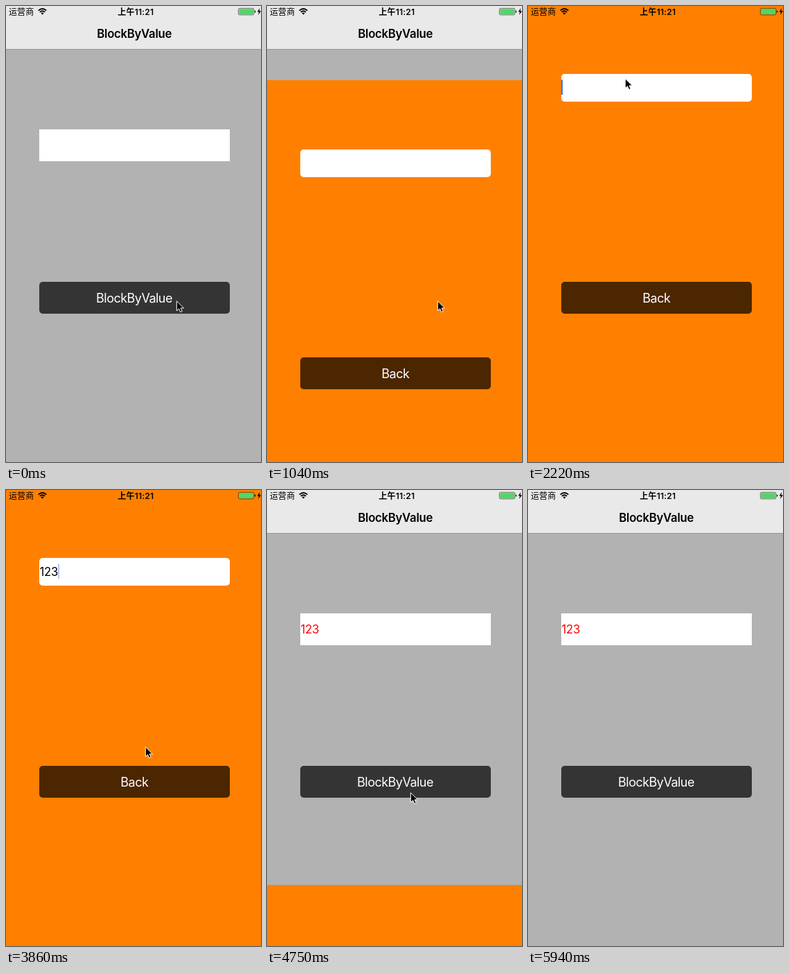
These frames come from a looping animation (368x658 px, 6.04 s). An HTML page:

```html
<!DOCTYPE html>
<html lang="zh-CN">
<head>
<meta charset="utf-8">
<title>BlockByValue</title>
<style>
html, body { margin: 0; width: 100%; height: 100%; overflow: hidden; }
svg { display: block; width: 368px; height: 658px; background: #b2b2b2; }
text { font: 16.7px Inter, "Noto Sans CJK SC", "Noto Sans CJK", sans-serif; letter-spacing: -.15px; }
.title { font-weight: 600; letter-spacing: -.25px; text-anchor: middle; }
.button { font-size: 18px; letter-spacing: -.52px; fill: #fff; text-anchor: middle; }
.status { font-size: 12px; letter-spacing: .1px; }
.clock { font-weight: 600; letter-spacing: .2px; text-anchor: middle; }
</style>
</head>
<body>
<svg viewBox="0 0 368 658">
  <g>
    <rect width="368" height="62" fill="#e9e9e9"/>
    <rect y="62" width="368" height="1" fill="#989898"/>
    <text class="title" x="185.2" y="46">BlockByValue</text>
    <rect x="48" y="178" width="275" height="46" fill="#fff"/>
    <text id="result" x="48.4" y="207.3" fill="#f00"></text>
    <rect x="48" y="398" width="275" height="46" rx="5" fill="#343434"/>
    <text class="button" x="185" y="427.5">BlockByValue</text>
  </g>
  <g id="sheet">
    <rect y="-2" width="368" height="662" fill="#ff8000"/>
    <rect x="48" y="98" width="275" height="40" rx="5" fill="#fff"/>
    <text id="typed" x="48.4" y="124"></text>
    <rect id="caret" y="106.5" width="2" height="21.5" fill="#426bf2"/>
    <rect x="48" y="398" width="275" height="46" rx="5" fill="#4b2600"/>
    <text class="button" x="185.3" y="427.5">Back</text>
  </g>
  <g>
    <text class="status" x="4" y="12.8">运营商</text>
    <g fill="none" stroke="#000" stroke-width="1.9">
      <path d="M46.7 6.6Q52.5 1.4 58.3 6.6M48.9 8.9Q52.5 5.6 56.1 8.9"/>
      <path d="M50.4 10.4Q52.5 8.6 54.6 10.4L52.5 12.6Z" fill="#000" stroke="none"/>
    </g>
    <text class="status clock" x="187.3" y="12.6">上午11:21</text>
    <rect x="335.3" y="3.3" width="22.6" height="9.6" rx="2" fill="none" stroke="#222" stroke-width=".6"/>
    <rect x="336.2" y="4.2" width="20.8" height="7.8" rx="1" fill="#4cd964"/>
    <path d="M358.8 6.2q1.4 .4 1.4 1.8t-1.4 1.8Z"/>
    <path d="M366.2 3L362.6 8.6H365L363.9 13L368 7.2H365.5Z"/>
  </g>
  <path id="mouse" d="M.3 .8V14.8L3.6 11.8L5.7 16.6L8.2 15.5L6.1 10.9H10.5Z" stroke="#fff"/>
</svg>
<script>
const LOOP = 6040, FIRST = 885, BEAT = 148.2;  // the screen refreshes once per beat
const HIDDEN = 662;                            // sheet offset when off screen
const OPEN = 1, TAP = 9, IDLE = 19, CLOSE = 26, LEAVE = 30;
const KEYS = [13, 16, 17];                     // beats at which a digit is typed

const $ = id => document.getElementById(id);
const clamp = v => Math.min(1, Math.max(0, v));

// Pointer stops: [beat, x, y]
const stops = [[0, 246, 425], [4, 246, 425], [9, 140, 104], [18, 140, 104],
  [21, 201, 370], [23, 207, 436], [LEAVE, 207, 436], [35, 345, 680]];

function pointer(beat) {
  const i = Math.max(1, stops.findIndex(s => s[0] >= beat));
  const [a, b] = [stops[i - 1], stops[i]];
  const p = clamp((beat - a[0]) / (b[0] - a[0]));
  return [1, 2].map(k => a[k] + (b[k] - a[k]) * p);
}

// Critically damped spring: distance left, from 1 to 0
const spring = x => (1 + x) * Math.exp(-x);

function sheetTop(beat) {
  if (beat < OPEN) return HIDDEN;
  if (beat < CLOSE) return HIDDEN * spring(.5 + 2.75 * (beat - OPEN));
  return HIDDEN * (1 - spring(.58 + 2.92 * (beat - CLOSE)));
}

// Fades in on tap, then blinks once typing has stopped
function caretAlpha(beat) {
  if (beat < IDLE) return clamp((beat - TAP + 1) / 2);
  return clamp(.5 + Math.cos((beat - IDLE) * 2 * Math.PI / 7.5));
}

function draw(time) {
  const beat = Math.max(0, Math.floor((time % LOOP - FIRST) / BEAT) + 1);
  const text = "123".slice(0, KEYS.filter(k => k <= beat).length);
  $("typed").textContent = text;
  $("result").textContent = beat >= CLOSE ? text : "";
  $("sheet").setAttribute("transform", `translate(0 ${Math.round(sheetTop(beat))})`);
  $("caret").setAttribute("x", 48 + Math.round(text && $("typed").getComputedTextLength()));
  $("caret").setAttribute("opacity", caretAlpha(beat));
  $("mouse").setAttribute("transform", `translate(${pointer(beat)})`);
}

const start = performance.now();
function frame() {
  draw(performance.now() - start);
  requestAnimationFrame(frame);
}
frame();
</script>
</body>
</html>
```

Task objective
Report each line of the data that includes the string "spacing".

The answer
text { font: 16.7px Inter, "Noto Sans CJK SC", "Noto Sans CJK", sans-serif; letter-spacing: -.15px; }
.title { font-weight: 600; letter-spacing: -.25px; text-anchor: middle; }
.button { font-size: 18px; letter-spacing: -.52px; fill: #fff; text-anchor: middle; }
.status { font-size: 12px; letter-spacing: .1px; }
.clock { font-weight: 600; letter-spacing: .2px; text-anchor: middle; }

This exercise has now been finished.